EXERCISE OBJECTIVE: Only the number is wanted: state how many lines of the data below contain the word "night".

DATA SHOWN:
::::

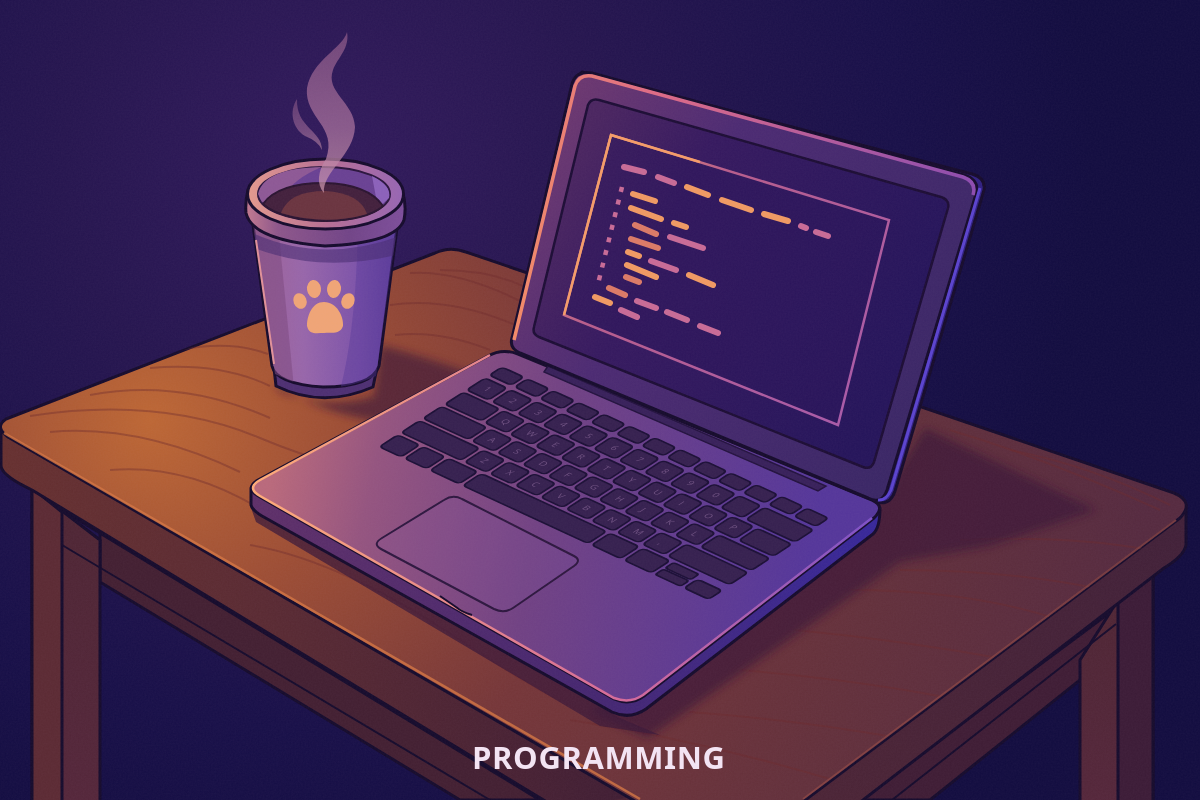
<!DOCTYPE html>
<html lang="en">
<head>
<meta charset="utf-8">
<title>Programming</title>
<style>
:root{--night:#170f48;--ink:#150b2c;--key:#35204f;--key-edge:#1b0f36;--orange:#f09a62;--pink:#c86b96;--coral:#db7a66;--paw:#f0a576;--caption:#f3e4f3}
html,body{margin:0;height:100%;overflow:hidden;background:var(--night)}
.scene{display:block;width:1200px;height:800px}
.outline{stroke:var(--ink);stroke-width:3;stroke-linejoin:round}
.seam{fill:none;stroke:var(--ink);stroke-width:2;stroke-linejoin:round}
.grain path{fill:none;stroke:#6d2a2c;stroke-width:2;opacity:.4}
.keys rect,.key{fill:var(--key);stroke:var(--key-edge);stroke-width:2}
.legends{font:9px "Open Sans",sans-serif;fill:#846394;opacity:.75}
.code{fill:none;stroke-width:6;stroke-linecap:round}
.orange{stroke:var(--orange)}.pink{stroke:var(--pink)}.coral{stroke:var(--coral)}
.caption{font:600 31px "Noto Sans","Open Sans",sans-serif;fill:var(--caption)}
</style>
</head>
<body>
<svg class="scene" viewBox="0 0 1200 800" role="img" aria-label="A laptop with code and a steaming coffee cup on a wooden desk at night">
<defs>
<radialGradient id="night" gradientUnits="userSpaceOnUse" cx="330" cy="160" r="760"><stop offset="0" stop-color="#311a5c"/><stop offset=".35" stop-color="#25154f"/><stop offset=".75" stop-color="#170f48"/><stop offset="1" stop-color="#110c3f"/></radialGradient>
<radialGradient id="wood" gradientUnits="userSpaceOnUse" cx="150" cy="420" r="1000"><stop offset="0" stop-color="#bd6734"/><stop offset=".2" stop-color="#9c4d34"/><stop offset=".45" stop-color="#753638"/><stop offset=".75" stop-color="#62303b"/><stop offset="1" stop-color="#552a3f"/></radialGradient>
<linearGradient id="front" x2="1"><stop offset="0" stop-color="#66302f"/><stop offset=".4" stop-color="#592a32"/><stop offset="1" stop-color="#3d1c33"/></linearGradient>
<linearGradient id="side" x1="1" y1="0" x2="0" y2="1"><stop offset="0" stop-color="#402038"/><stop offset="1" stop-color="#4b2435"/></linearGradient>
<linearGradient id="leg" x2="0" y2="1"><stop offset="0" stop-color="#4d2533"/><stop offset="1" stop-color="#54263a"/></linearGradient>
<linearGradient id="deck" gradientUnits="userSpaceOnUse" x1="270" y1="490" x2="800" y2="600"><stop offset="0" stop-color="#b9697b"/><stop offset=".18" stop-color="#94547f"/><stop offset=".5" stop-color="#704183"/><stop offset="1" stop-color="#54369a"/></linearGradient>
<linearGradient id="deckEdge" gradientUnits="userSpaceOnUse" x1="250" y1="0" x2="880" y2="0"><stop offset="0" stop-color="#5e2f68"/><stop offset=".55" stop-color="#442670"/><stop offset="1" stop-color="#36279b"/></linearGradient>
<linearGradient id="lid" gradientUnits="userSpaceOnUse" x1="530" y1="150" x2="940" y2="400"><stop offset="0" stop-color="#6c376f"/><stop offset=".35" stop-color="#4b2a72"/><stop offset="1" stop-color="#392665"/></linearGradient>
<linearGradient id="screen" gradientUnits="userSpaceOnUse" x1="560" y1="180" x2="900" y2="360"><stop offset="0" stop-color="#4a2560"/><stop offset=".3" stop-color="#35195f"/><stop offset="1" stop-color="#24145a"/></linearGradient>
<linearGradient id="window" gradientUnits="userSpaceOnUse" x1="600" y1="150" x2="860" y2="390"><stop offset="0" stop-color="#f49a67"/><stop offset=".3" stop-color="#b85d8b"/><stop offset="1" stop-color="#a95aa7"/></linearGradient>
<linearGradient id="rimLight" gradientUnits="userSpaceOnUse" x1="520" y1="0" x2="980" y2="0"><stop offset="0" stop-color="#f28a68"/><stop offset=".3" stop-color="#dd6a86"/><stop offset="1" stop-color="#8b4bb0"/></linearGradient>
<linearGradient id="deckLight" gradientUnits="userSpaceOnUse" x1="260" y1="490" x2="880" y2="500"><stop offset="0" stop-color="#ffab78"/><stop offset=".6" stop-color="#d4699a"/><stop offset="1" stop-color="#7a50c8"/></linearGradient>
<linearGradient id="cup" x2="1"><stop offset="0" stop-color="#9f6396"/><stop offset=".35" stop-color="#9766aa"/><stop offset=".75" stop-color="#7b52a9"/><stop offset="1" stop-color="#5e3e9c"/></linearGradient>
<linearGradient id="collar" x2="1"><stop offset="0" stop-color="#c37a8f"/><stop offset=".2" stop-color="#8d568a"/><stop offset=".65" stop-color="#714487"/><stop offset="1" stop-color="#7d4e9b"/></linearGradient>
<linearGradient id="rim" x2="1"><stop offset="0" stop-color="#e49a8d"/><stop offset=".5" stop-color="#b76f94"/><stop offset="1" stop-color="#9665b3"/></linearGradient>
<linearGradient id="steam" x2="0" y2="1"><stop offset="0" stop-color="#a96c96" stop-opacity=".55"/><stop offset=".6" stop-color="#a66f9b" stop-opacity=".75"/><stop offset="1" stop-color="#d09aae" stop-opacity=".7"/></linearGradient>
<clipPath id="topClip"><path d="M4 420 435 253Q450 246 466 252L1176 494Q1192 502 1180 520L800 800H635L4 435Z"/></clipPath>
<clipPath id="bodyClip"><path d="M253 225 275 374Q325 400 376 376L397 228Z"/></clipPath>
<rect id="smallKey" width="24" height="15" rx="4"/>
<rect id="squareKey" width="24" height="22" rx="4"/>
<g id="keyRun"><use href="#squareKey"/><use href="#squareKey" x="28"/><use href="#squareKey" x="56"/><use href="#squareKey" x="84"/><use href="#squareKey" x="112"/><use href="#squareKey" x="140"/><use href="#squareKey" x="168"/><use href="#squareKey" x="196"/></g>
<filter id="soft"><feGaussianBlur stdDeviation="4"/></filter>
<filter id="paper" x="0" y="0" width="100%" height="100%"><feTurbulence type="fractalNoise" baseFrequency=".6" numOctaves="2" seed="4"/><feColorMatrix values="0 0 0 0 .6  0 0 0 0 .4  0 0 0 0 .55  0 0 0 .25 0"/></filter>
</defs>

<rect id="backdrop" width="1200" height="800" fill="url(#night)"/>

<g id="desk">
<g id="legs" class="outline" fill="url(#leg)">
<path d="M62 510 540 800H460L100 582V520Z" fill="#421f31"/>
<path d="M1120 605 858 800H930L1120 648Z" fill="#3e1c34"/>
<path d="M32 488V810H100V540Z"/>
<path d="M32 488V810H62V512Z" fill="#5b2a33"/>
<path d="M1080 660V810H1153V570L1118 600Z"/>
<path d="M1118 600V810H1153V570Z" fill="#3b1b36"/>
</g>
<path class="seam" d="M62 545 490 800M1116 624 892 800"/>
<path id="frontEdge" class="outline" fill="url(#front)" d="M1 430V466Q2 476 32 490L560 810H660Z"/>
<path id="sideEdge" class="outline" fill="url(#side)" d="M1186 508V545Q1184 556 1164 568L850 810H780Z"/>
<path d="M560 810 635 796H805L850 810Z" fill="#4b2334"/>
<path id="deskTop" class="outline" fill="url(#wood)" d="M6 419 435 253Q450 246 466 252L1174 493Q1195 502 1180 518L800 804H640L8 437Q-6 427 6 419Z"/>
<g clip-path="url(#topClip)">
<g class="grain">
<path d="M30 416Q160 396 260 438T420 470"/><path d="M90 395Q180 378 270 418"/><path d="M150 368Q220 362 270 386"/><path d="M50 432Q140 424 240 472"/><path d="M110 470Q190 463 270 515T460 610"/><path d="M180 350Q230 340 268 354"/><path d="M390 305Q450 296 520 327"/><path d="M410 273Q460 270 526 304"/><path d="M395 335Q440 330 490 350"/><path d="M250 545Q340 560 460 640T630 728"/><path d="M440 270Q490 270 525 287"/>
<path d="M950 430Q1050 460 1160 510"/><path d="M900 570Q1010 570 1105 590"/><path d="M850 590Q970 590 1060 620"/><path d="M795 630Q900 640 1010 660"/><path d="M740 670Q860 680 960 700"/><path d="M690 712Q800 720 910 740"/><path d="M570 720Q700 740 840 782"/><path d="M960 540Q1070 535 1150 550"/><path d="M1010 450Q1090 465 1170 505"/>
</g>
<g id="shadows" fill="#3b1838">
<path d="M380 345Q430 358 478 376L395 424Q320 415 274 382L280 392Q330 410 374 396Z" opacity=".65" filter="url(#soft)"/>
<path d="M925 428 1096 510 990 546 900 562 648 738 590 712 880 500Z" opacity=".7" filter="url(#soft)"/>
<path d="M250 505 620 718 660 735 600 726 256 522Z" opacity=".75"/>
</g>
</g>
<path d="M4 433 640 799" fill="none" stroke="#d57643" stroke-width="2.5" opacity=".8"/>
<path d="M1176 520 803 799" fill="none" stroke="#8d4644" stroke-width="2" opacity=".8"/>
</g>

<g id="coffee">
<path id="base" class="outline" fill="#4d2f72" d="M274 368 276 386Q323 409 373 387L377 368Z"/>
<path id="cupBody" class="outline" fill="url(#cup)" d="M253 225 272 366Q276 384 323 387Q372 387 379 366L397 228Z"/>
<g clip-path="url(#bodyClip)">
<path d="M253 225H278L294 388H275Z" fill="#7c4a80" opacity=".55"/>
<path d="M358 225H400L380 390H340Q356 330 358 225Z" fill="#533696" opacity=".4"/>
<path d="M250 232Q322 265 400 236V254Q322 274 254 248Z" fill="#4a2d74" opacity=".6"/>
</g>
<path d="M256 240 274 364" fill="none" stroke="#e19298" stroke-width="2"/>
<path id="collarBand" class="outline" fill="url(#collar)" d="M248 190Q245 202 246 213Q252 240 325 246Q396 243 404 220Q407 205 402 190Z"/>
<ellipse class="outline" cx="325.500" cy="194" rx="78" ry="35" fill="url(#rim)"/>
<ellipse cx="324" cy="194" rx="66" ry="27" fill="#694193" stroke="#2a153e" stroke-width="2"/>
<path d="M258 194Q264 168 322 167Q294 178 282 198L262 202Z" fill="#8d5895"/>
<path d="M372 176Q392 186 389 198L378 208Z" fill="#8b61ba"/>
<path d="M263 204Q278 183 324 183Q368 184 383 206Q368 220 324 221Q280 219 263 204Z" fill="#42203c" stroke="#2a1430" stroke-width="2"/>
<path d="M281 213Q289 191 325 191Q360 193 367 214Q326 226 281 213Z" fill="#6a343f"/>
<g id="paw" fill="var(--paw)">
<path d="M324 302C337 302 344 317 343 326C340 335 331 332 324 333C316 333 309 335 307 326C307 316 312 302 324 302Z"/>
<ellipse cx="300" cy="301" rx="6.500" ry="8" transform="rotate(-22 300 301)"/><ellipse cx="314" cy="289" rx="7" ry="9" transform="rotate(-8 314 289)"/><ellipse cx="334" cy="289" rx="7" ry="9" transform="rotate(8 334 289)"/><ellipse cx="348" cy="301" rx="6.500" ry="8" transform="rotate(22 348 301)"/>
</g>
<g id="vapour" fill="url(#steam)">
<path d="M347 32C343 48 312 60 307 88C304 118 338 126 326 159C318 171 316 184 324 193C322 172 354 155 355 127C354 102 325 92 333 70C338 57 350 48 347 32Z"/>
<path d="M297 99C289 111 292 128 305 136Q318 141 322 150C322 130 296 128 297 99Z" opacity=".75"/>
</g>
</g>

<g id="laptop">
<path id="deckSide" class="outline" fill="url(#deckEdge)" d="M251 488V505Q252 510 262 516L612 712Q630 720 646 709L873 534Q880 528 880 508Z"/>
<path id="deckTop" class="outline" fill="url(#deck)" d="M488 356Q502 348 518 354L872 500Q886 506 874 518L644 696Q630 706 614 699L260 497Q244 488 258 480Z"/>
<path d="M490 355 260 480Q246 488 260 496L614 698Q630 704 643 695L872 518" fill="none" stroke="url(#deckLight)" stroke-width="2.500"/>
<path d="M440 596 456 607Q462 612 472 615" class="seam"/>
<path id="hinge" d="M548 366 826 486 818 491 544 372Z" fill="#37205a" stroke="#23123f" stroke-width="1.500"/>

<g id="keyboard" class="keys" transform="matrix(.907 .42 -.84 .547 502 367)">
<g class="key"><use href="#smallKey"/><use href="#smallKey" x="28"/><use href="#smallKey" x="56"/><use href="#smallKey" x="84"/><use href="#smallKey" x="112"/><use href="#smallKey" x="140"/><use href="#smallKey" x="168"/><use href="#smallKey" x="196"/><use href="#smallKey" x="224"/><use href="#smallKey" x="252"/><use href="#smallKey" x="280"/><use href="#smallKey" x="308"/><use href="#smallKey" x="336"/></g>
<g class="key"><use href="#keyRun" y="20"/><use href="#squareKey" x="224" y="20"/><use href="#squareKey" x="252" y="20"/><use href="#squareKey" x="280" y="20"/></g>
<rect x="308" y="20" width="54" height="22" rx="4"/>
<rect y="46" width="40" height="22" rx="4"/>
<g class="key"><use href="#keyRun" x="44" y="46"/><use href="#squareKey" x="268" y="46"/><use href="#squareKey" x="296" y="46"/></g>
<rect x="324" y="46" width="38" height="22" rx="4"/>
<rect y="72" width="50" height="22" rx="4"/>
<g class="key"><use href="#keyRun" x="54" y="72"/><use href="#squareKey" x="278" y="72"/></g>
<rect x="306" y="72" width="56" height="22" rx="4"/>
<rect y="98" width="66" height="22" rx="4"/>
<g class="key"><use href="#keyRun" x="70" y="98"/></g>
<rect x="294" y="98" width="68" height="22" rx="4"/>
<g class="key"><use href="#squareKey" y="124"/><use href="#squareKey" x="28" y="124"/></g>
<rect x="56" y="124" width="32" height="22" rx="4"/>
<rect x="92" y="124" width="138" height="22" rx="4"/>
<rect x="234" y="124" width="32" height="22" rx="4"/>
<rect x="270" y="124" width="30" height="22" rx="4"/>
<rect x="304" y="124" width="28" height="10" rx="3"/><rect x="304" y="136" width="28" height="10" rx="3"/>
<rect x="336" y="130" width="27" height="16" rx="4"/>
<g class="legends" aria-hidden="true">
<text x="10 38 66 94 122 150 178 206 234 262" y="34">1234567890</text>
<text x="53 81 109 137 165 193 221 249 277 305" y="60">QWERTYUIOP</text>
<text x="63 91 119 147 175 203 231 259 287" y="86">ASDFGHJKL</text>
<text x="79 107 135 163 191 219 247 275" y="112">ZXCVBNM,</text>
</g>
</g>

<path id="trackpad" d="M444 500Q453 494 462 499L574 556Q582 560 574 566L513 608Q504 614 494 609L381 549Q372 544 382 538Z" fill="#82519a" fill-opacity=".22" stroke="#2d173f" stroke-width="2"/>

<path id="lidBack" class="outline" fill="#302081" d="M582 72 972 174Q986 178 984 190L895 491Q890 506 876 502L860 490Z"/>
<path id="lidFrame" class="outline" fill="url(#lid)" d="M572 84Q576 70 592 73L964 175Q980 180 976 194L887 490Q882 505 868 498L520 353Q509 348 512 338Z"/>
<path d="M514 340 575 86Q579 74 592 76L963 177Q977 182 973 195" fill="none" stroke="url(#rimLight)" stroke-width="3.500"/>
<path d="M980 188 891 490Q886 501 878 500" fill="none" stroke="#5a43ce" stroke-width="3"/>
<path id="display" fill="url(#screen)" stroke="#1c0d35" stroke-width="2.500" d="M588 105Q591 98 599 100L941 197Q950 200 948 208L874 462Q871 470 863 467L539 337Q532 334 534 327Z"/>
<polygon points="611,135 889,220 838,425 564,315" fill="#2b145a" fill-opacity=".5" stroke="url(#window)" stroke-width="2.500"/>
<path d="M564 315 611 135 700 162" fill="none" stroke="#f59d68" stroke-width="2.500"/>

<g id="codeLines" class="code">
<path class="pink" d="M624 167 644 172M658 177 674 183M801 226 806 228M816 232 828 236M670 237 703 248M651 261 676 270M637 301 656 308M667 312 687 320M700 326 718 333M621 310 637 317"/>
<path class="orange" d="M687 187 708 195M722 200 751 210M764 214 788 221M633 194 655 201M631 208 661 219M674 223 686 227M628 252 639 256M627 265 656 277M689 275 713 285M595 297 610 303"/>
<path class="coral" d="M635 225 656 234M631 239 658 248M626 277 639 282M609 288 625 295"/>
</g>
<path id="lineMarks" d="M622 187 597 288" fill="none" stroke="var(--pink)" stroke-width="4.500" stroke-dasharray="5 8"/>
</g>

<rect width="1200" height="800" filter="url(#paper)" opacity=".22"/>
<text class="caption" x="472" y="769" textLength="253">PROGRAMMING</text>
</svg>
</body>
</html>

::::

FINISHED TASK: 5